This is one of my favourite weeks of the year. Sure, it’s always cold and rainy, and yeah, final projects are due, and exams are looming, but there’s something that sets it completely apart from all of the other dreary, late-fall weeks: an event called Desert Bus for Hope.
Desert Bus for Hope (or just Desert Bus, for short) is an online fundraiser based out of Victoria, B.C., which supports Child’s Play, a charity that buys toys, games, and other items for hospitals, with the goal of helping children dealing with illness cope with such a stressful and scary time. Desert Bus started in 2007, and as of November 19 this year, has surpassed $4 million (USD) raised in total, with the past four years each raising over $500,000 in the span of a single week.
How do they do it? Desert Bus is the world’s first live-streamed video game marathon fundraiser, during which the participants, a team that has grown to around 60 volunteers, play what is one of the worst video games ever made, and certainly the most tedious. The game, Desert Bus for the Sega CD, has a simple goal: drive a bus along a perfectly straight road between Tucson and Las Vegas. It’s an eight-hour trip with no curves, no traffic, and no challenge to speak of, beyond a slight issue where the bus slowly lists to the right, requiring constant adjustment to keep it from veering off the road. The drivers must keep near-constant focus to keep the bus from crashing, which is no small feat for three reasons: the game is intensely boring, they’re driving in 12-hour shifts, and the room around them is filled with excitement, hilarity, and positivity.
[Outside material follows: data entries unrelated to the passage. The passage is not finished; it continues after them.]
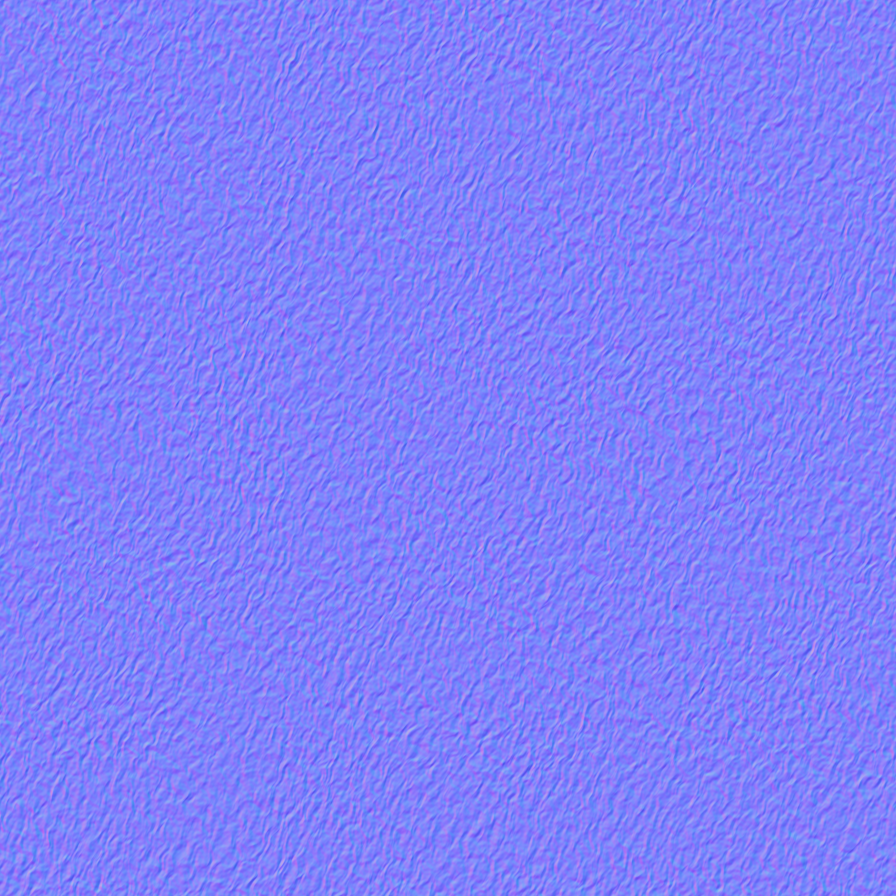
This texture map is drawn by a WebGL 1 fragment shader. Its source:

```glsl
precision highp float;
// Normal map of fine leather grain: short wrinkles leaning to the upper right.

uniform vec2 u_resolution;

vec2 hash2(vec2 p) {
  vec3 h = fract(p.xyx * vec3(0.1031, 0.1030, 0.0973));
  h += dot(h, h.yzx + 33.33);
  return fract((h.xx + h.yz) * h.zy);
}

// Contribution of one lattice corner to the gradient noise
float corner(vec2 cell, vec2 offset) {
  vec2 direction = normalize(hash2(cell) - 0.4999);
  return dot(direction, offset);
}

float noise(vec2 p) {
  vec2 i = floor(p), f = p - i;
  vec2 u = f * f * f * (f * (f * 6.0 - 15.0) + 10.0);
  vec2 x = vec2(1.0, 0.0), y = vec2(0.0, 1.0);
  return mix(mix(corner(i, f), corner(i + x, f - x), u.x),
             mix(corner(i + y, f - y), corner(i + 1.0, f - 1.0), u.x), u.y);
}

vec2 noise2(vec2 p) {
  return vec2(noise(p), noise(p + 57.3));
}

// Height of the surface, in canvas units
float relief(vec2 p) {
  // Bend the grain slightly on a broad and a small scale
  vec2 bent = p + 0.014 * noise2(p * 8.0) + 0.005 * noise2(p * 60.0 + 19.0);

  // Axes across and along the wrinkles
  vec2 grain = vec2(dot(bent, vec2(0.94, -0.34)), dot(bent, vec2(0.34, 0.94)));

  // Sharp folds, soft wrinkles, fine creases and round pores
  float fold = noise(grain * vec2(95.0, 44.0) + 7.0);
  float folds = sqrt(fold * fold + 0.003);
  float wrinkles = noise(grain * vec2(128.0, 60.0));
  float creases = noise(grain * vec2(220.0, 130.0) + 31.0);
  float pores = noise(mat2(0.8, 0.6, -0.6, 0.8) * p * 200.0 + 83.0);
  return 0.0013 * folds + 0.0014 * wrinkles + 0.0006 * creases + 0.0004 * pores;
}

void main() {
  vec2 p = gl_FragCoord.xy / min(u_resolution.x, u_resolution.y);

  // Slope by central differences
  vec2 e = vec2(0.0008, 0.0);
  vec2 slope = vec2(relief(p + e.xy) - relief(p - e.xy),
                    relief(p + e.yx) - relief(p - e.yx)) / (2.0 * e.x);

  // Calmer and rougher patches
  slope *= 1.0 + 0.15 * noise(p * 6.0 + 11.0);

  // Encode the normal, with green pointing down
  vec3 normal = normalize(vec3(-slope.x, slope.y, 1.0));
  vec3 color = normal * 0.5 + vec3(0.504, 0.504, 0.488);
  gl_FragColor = vec4(clamp(color, 0.0, 1.0), 1.0);
}
```
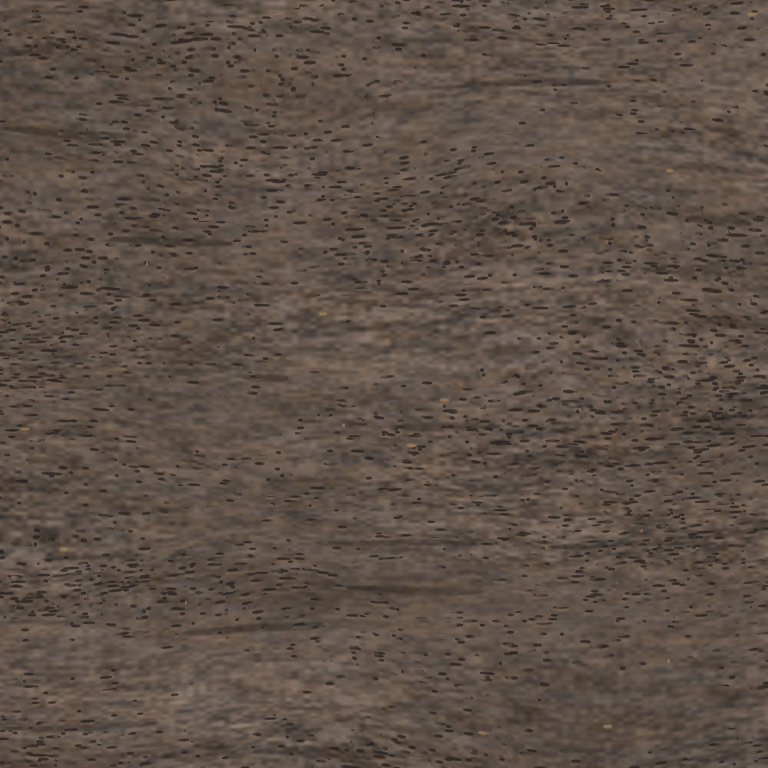
A WebGL 2 fragment shader for this texture:

```glsl
#version 300 es
precision highp float;

// Weathered brown wood with horizontal grain: stretched noise at several
// scales gives fibres and soft bands, over which hashed rows of short dark
// pores, pale lips and a few long streaks are laid along a gently bent grain.

uniform vec2 u_resolution;
out vec4 outColor;

const vec3 WOOD_TINT = vec3(1.0, 0.86, 0.76);
const vec3 PORE_COLOR = vec3(0.15, 0.125, 0.115);
const vec3 LIP_COLOR = vec3(0.52, 0.43, 0.36);
const vec3 FLECK_COLOR = vec3(0.68, 0.53, 0.36);
const float BASE_TONE = 0.375;
const float BAND_AMOUNT = 0.042;
const float STRAND_AMOUNT = 0.045;
const float FIBRE_AMOUNT = 0.062;
const float SPECK_AMOUNT = 0.060;
const float HUE_AMOUNT = 0.016;
const float BEND = 0.022;
const int PORE_LAYERS = 4;
const vec2 PORE_GRID = vec2(22.0, 95.0);
const vec2 STREAK_GRID = vec2(2.6, 17.0);

float hash(vec2 cell, float seed) {
  uvec3 q = uvec3(ivec3(vec3(cell, seed))) * uvec3(1597u, 3571u, 7919u);
  uint h = (q.x ^ (q.y << 8) ^ (q.z << 16)) * 2654435u + q.y;
  h = (h ^ (h >> 15)) * 2246823u + q.x;
  h = (h ^ (h >> 13)) * 3266489u + q.z;
  h ^= h >> 16;
  return float(h & 65535u) / 65535.0;
}

// Smooth value noise in -1..1
float noise(vec2 p, float seed) {
  vec2 i = floor(p);
  vec2 f = fract(p);
  f = f * f * (3.0 - 2.0 * f);
  float low = mix(hash(i, seed), hash(i + vec2(1, 0), seed), f.x);
  float high = mix(hash(i + vec2(0, 1), seed), hash(i + vec2(1, 1), seed), f.x);
  return 2.0 * mix(low, high, f.y) - 1.0;
}

// One tapered dash per grid cell, in rows shifted at random
float dashes(vec2 p, vec2 grid, float density, float thickness, float seed) {
  vec2 q = p * grid + vec2(0.0, hash(vec2(seed), 3.0));
  q.x += 9.0 * hash(vec2(floor(q.y), 0.0), seed);
  vec2 cell = floor(q);
  vec2 d = fract(q) - 0.5;
  d -= vec2(0.3, 0.4) * (vec2(hash(cell, seed + 1.0), hash(cell, seed + 2.0)) - 0.5);
  float halfLength = mix(0.08, 0.34, pow(hash(cell, seed + 3.0), 1.5));
  float along = clamp(1.0 - pow(abs(d.x) / halfLength, 2.0), 0.0, 1.0);
  float width = thickness * sqrt(along) + 0.0001;
  float body = 1.0 - smoothstep(0.3 * width, 1.4 * width, abs(d.y) / grid.y);
  float present = step(hash(cell, seed + 4.0), density);
  return body * present * smoothstep(0.0, 0.25, along);
}

void main() {
  vec2 uv = gl_FragCoord.xy / u_resolution;

  // Bend the grain
  vec2 p = uv;
  p.y += BEND * noise(uv * vec2(2.6, 5.0), 11.0);
  p.y += 0.004 * noise(uv * vec2(11.0, 22.0), 12.0);

  // Layers of grain, coarse to fine
  float band = 0.6 * noise(p * vec2(2.5, 9.0), 21.0) + 0.5 * noise(p * vec2(5.0, 24.0), 22.0);
  float strand = noise(p * vec2(13.0, 75.0), 23.0);
  float fibre = noise(p * vec2(42.0, 175.0), 24.0);
  float speck = noise(p * vec2(125.0, 225.0), 25.0);
  float roughness = 0.95 + 0.4 * noise(p * vec2(3.0, 10.0), 26.0);
  float tone = BASE_TONE + BAND_AMOUNT * band;
  tone += roughness * (STRAND_AMOUNT * strand + FIBRE_AMOUNT * fibre + SPECK_AMOUNT * speck);
  vec3 color = tone * WOOD_TINT;

  // Warm and cool drift
  float hue = noise(p * vec2(20.0, 80.0), 31.0) + 0.6 * noise(p * vec2(70.0, 150.0), 32.0);
  color += HUE_AMOUNT * hue * vec3(0.7, 0.0, -0.7);

  // Long soft dark streaks
  float streak = dashes(p, STREAK_GRID, 0.3, 0.006, 41.0);
  color *= 1.0 - streak * (0.24 + 0.16 * fibre);

  // Pores gathered in patches, each with a pale lip beneath
  float patchiness = noise(p * vec2(3.5, 13.0), 51.0);
  float density = 0.22 + 0.32 * patchiness;
  float broken = smoothstep(-0.75, 0.3, noise(p * vec2(110.0, 130.0), 52.0));
  float pores = 0.0;
  float lips = 0.0;
  for (int i = 0; i < PORE_LAYERS; i++) {
    float seed = 60.0 + 10.0 * float(i);
    vec2 grid = PORE_GRID * (1.0 + 0.22 * float(i));
    pores = max(pores, dashes(p, grid, density, 0.0021, seed));
    lips = max(lips, dashes(p + vec2(0.002, 0.0042), grid, density, 0.0022, seed));
  }
  color = mix(color, LIP_COLOR, 0.32 * lips * broken);
  color = mix(color, PORE_COLOR, 0.78 * pores * broken);

  // Rare tan flecks
  float fleck = dashes(p, vec2(50.0, 90.0), 0.004, 0.0025, 120.0);
  color = mix(color, FLECK_COLOR, 0.6 * fleck);

  outColor = vec4(clamp(color, 0.0, 1.0), 1.0);
}
```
The longer people keep donating, the longer they have to play.
While the game is the ostensible draw for Desert Bus for Hope, that last point is the real reason the live-stream has had a steady audience in the 4,000 – 5,000 range since this year’s run kicked off on November 17. The driver is never alone: there’s always a host of other volunteers in the room performing skits and songs, chatting casually, accepting challenges from the viewers, and auctioning off or giving away prizes donated by absurdly talented crafters. The real meat of Desert Bus comes with sinking in to watch for a good length of time, and just revelling in the fun, the positivity, and the hope mentioned in the event’s title.
That tone of the event, the good-naturedness of it all, permeates every aspect of the week. Even beyond the fact that the volunteers putting on the event are putting in an incredible amount of effort and time to raise a massive amount of money for charity, over the course of the week, you’ll realize that they are also a group of wonderful, caring people. It’s from the little things, like making a point to use inclusive language such as welcoming people of all genders rather than “ladies and gentlemen,” or making the event family friendly by replacing swear words with the word “bus” (though slip-ups happen with unsurprisingly regularity). There are bigger gestures, too: there’s a blanket ban on discussing current events (namely politics) on camera or in the chatroom, and more so than ever this year, that’s a much needed reprieve.
We can’t, and shouldn’t, hide from the myriad of turmoils going on in the world right now, but we also can’t immerse ourselves in them 24/7, all year long. We have to take breaks, to have a chance to laugh until we cry, to get lost in the crazy shenanigans until we realize it’s 4:00 a.m., and to immerse ourselves in an overpowering environment of positivity and love. For me, Desert Bus is that week, and this is my eighth year of that tradition. As much as possible without failing classes or skipping out on work, I dedicate this week to relaxing and recharging with a group of people who remind me that, for all of the world’s problems, it’s filled with genuinely amazing, caring, generous people. That’s where the hope part comes from, and if the world has enough people as amazing as the ones involved in Desert Bus, both on screen, and the thousands of supporters around the world, I think we can have some hope for the future.
If you want to join in on the adventure, Desert Bus for Hope will be streaming until sometime late Thursday, November 23, or early November 24, depending on donations. You can watch, join the chat, challenge the volunteers, or donate at www.desertbus.org.